I now see that I worried so much because I was just thinking with my brain. The brain is designed to be protective and be on the look-out for danger. Only using your brain to think makes everything – even the good stuff – look like a source for concern.
So when you get a promotion, instead of being happy that your hard work paid off, brain thinks – can you really do this job? A positive report from your doctor has brain worrying that she must have missed something that’s probably life threatening.
Brain throws up more things to worry about and lacks a program for happiness. We think the brain is the house of reason, but sometimes brain helps us believe in that which is untrue.
It was time to give my brain a rest, and to start thinking with my heart instead. I needed to think like my daughter Emily, who naturally lives Heart-first because that’s the only way she knows how to live.
I quickly learned that Heart helps the brain.
Heart is by nature thankful, truthful, loving, curious, and playful. Heart is designed to expand your thinking into seeing the goodness and glory, instead of just the doom and gloom. And I don’t mean your anatomical heart. I’m talking about Heart the way I’ve come to understand the collection of longings and abilities that don’t come from your brain.
But don’t think that Heart is a pushover or weak just because negativity isn’t its default setting. Heart is your source of resilience, purpose, courage and hope—not brain.
So how do you make the switch from brain thinking to heart thinking? I start by using words that Heart relates to, because words have power over how we think. Heart words are positive and about abundance, “I have everything I need.” Brain words lean towards lack, “I don’t have enough.”

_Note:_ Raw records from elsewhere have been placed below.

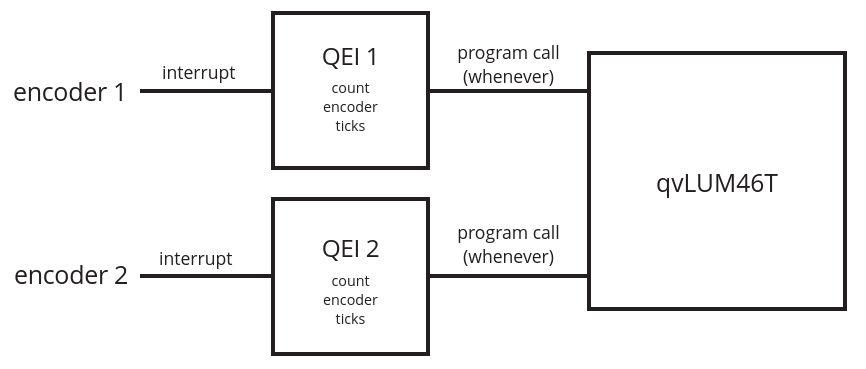
<!DOCTYPE html>
<html lang="en">
<head>
<meta charset="utf-8">
<title>Encoder block diagram</title>
<style>
:root { --ink: #231f20; --paper: #ffffff; --stroke: 4px; }
* { box-sizing: border-box; margin: 0; }
body { width: 866px; height: 369px; overflow: hidden; background: var(--paper); }
.diagram {
  position: relative; width: 866px; height: 369px; overflow: hidden;
  color: var(--ink); font-family: "Open Sans", "Noto Sans", sans-serif;
}
.wires { position: absolute; inset: 0; stroke: var(--ink); stroke-width: 4; }
.block {
  position: absolute; display: flex; flex-direction: column; align-items: center;
  border: var(--stroke) solid var(--ink); background: var(--paper); text-align: center;
}
.counter { left: 271px; width: 159px; padding-top: 25px; }
.counter-1 { top: 11px; height: 159px; }
.counter-2 { top: 197px; height: 159px; padding-top: 31px; }
.counter h2 { font-size: 24.4px; font-weight: 400; line-height: 32px; letter-spacing: -0.4px; }
.counter p { width: 70px; margin-top: 6px; font-size: 14.3px; line-height: 19px; }
.counter-2 p { margin-top: 7px; }
.controller {
  left: 587px; top: 51px; width: 260px; height: 260px; padding-top: 4px;
  justify-content: center; font-size: 24.6px; line-height: 32px;
}
.label { position: absolute; white-space: nowrap; }
.source { font-size: 25px; line-height: 32px; letter-spacing: -0.3px; }
.signal { font-size: 17.6px; line-height: 24px; }
.call { left: 430px; width: 157px; text-align: center; }
</style>
</head>
<body>
<main class="diagram">
  <svg class="wires" width="866" height="369" aria-hidden="true">
    <line x1="140" y1="91" x2="273" y2="91"/>
    <line x1="428" y1="91" x2="589" y2="91"/>
    <line x1="140" y1="276" x2="273" y2="276"/>
    <line x1="428" y1="276" x2="589" y2="276"/>
  </svg>

  <p class="label source" style="left:13px;top:75px">encoder 1</p>
  <p class="label signal" style="left:162px;top:60px">interrupt</p>
  <section class="block counter counter-1">
    <h2>QEI 1</h2>
    <p>count encoder ticks</p>
  </section>
  <p class="label signal call" style="top:40px">program call<br>(whenever)</p>

  <p class="label source" style="left:14px;top:258px">encoder 2</p>
  <p class="label signal" style="left:159px;top:246px">interrupt</p>
  <section class="block counter counter-2">
    <h2>QEI 2</h2>
    <p>count encoder ticks</p>
  </section>
  <p class="label signal call" style="top:220px">program call<br>(whenever)</p>

  <section class="block controller">qvLUM46T</section>
</main>
</body>
</html>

I learned these words by listening to Emily.
At first you might feel skeptical and silly saying these words and using these strategies. Will doing this really help me worry less and be happier? I was skeptical too.
But I started slowly and saw that things began to change when I thought with my heart. I started to feel lighter, calmer, and just better. It was easier to breathe. I felt happier. I worried less.
If you want to make the switch from brain thinking to Heart thinking, try adding these words and phrases to your vocabulary.
Heart sees beauty everywhere, so say “wow” when you find it. When you’re driving home from work and notice the leaves on the trees turning red and yellow, that’s a “wow” moment. Acknowledge that moment – it feels good.
“So this is brand new.”
The next time you think this is the worst thing that could ever happen, try saying “so this is brand new.” When you think with Heart, you start seeing things as they are: completely NEW, with many possible outcomes.
Brain is a learning machine and relates all new situations to what’s already happened. If what happened in the past was bad, then brain slaps that same outcome onto the present. If you were a poor student as a kid, according to brain you’ll certainly be one now.
Heart, on the other hand, has a lousy memory. Heart sees everything as a fresh start and full of possibility. Heart knows that this moment is brand new and it’s about time you give NOW a try. Go to school and be a student now if that’s want you want. Because right now is brand new.
“I’m liking it.”
You have a choice about what you pay attention to throughout your day. So when you notice something good, say “I’m liking it.”
Heart gets very playful about catching brain churn. If you’re stuck in old re-plays of upsetting conversations or situations, let your heart call it out.
“Gotcha” is mindfulness made ridiculously simple. If you’re re-hashing the same old story again, remember to make that little shift into Heart, where old re-runs are just for falling asleep.
“In my heart I know…”
When you feel yourself starting to worry, stop thinking with brain, and say, “In my heart I know __________” and see where your heart takes you.
In my heart, I know that things will be okay. In my heart, I know that this is just a party, and I can handle being here. In my heart, I know this is a difficult time but I’m strong enough to get through it.
“Don’t worry, I’ll be with you.”
Emily says this one a lot, and it makes whoever she says it to feel loved. I say it to myself too, as a reminder that for right now, I’m allowing Heart ideas to dissolve brain ideas. That I’m letting my heart help my brain think. And that I’m not defaulting into old habits like immediately worrying.
I’ve learned that living in Heart provides you with specific capabilities you don’t get with brain alone. If you want to find out if you’re living Heart-first, take this short quiz.
Originally published at www.dramybloch.com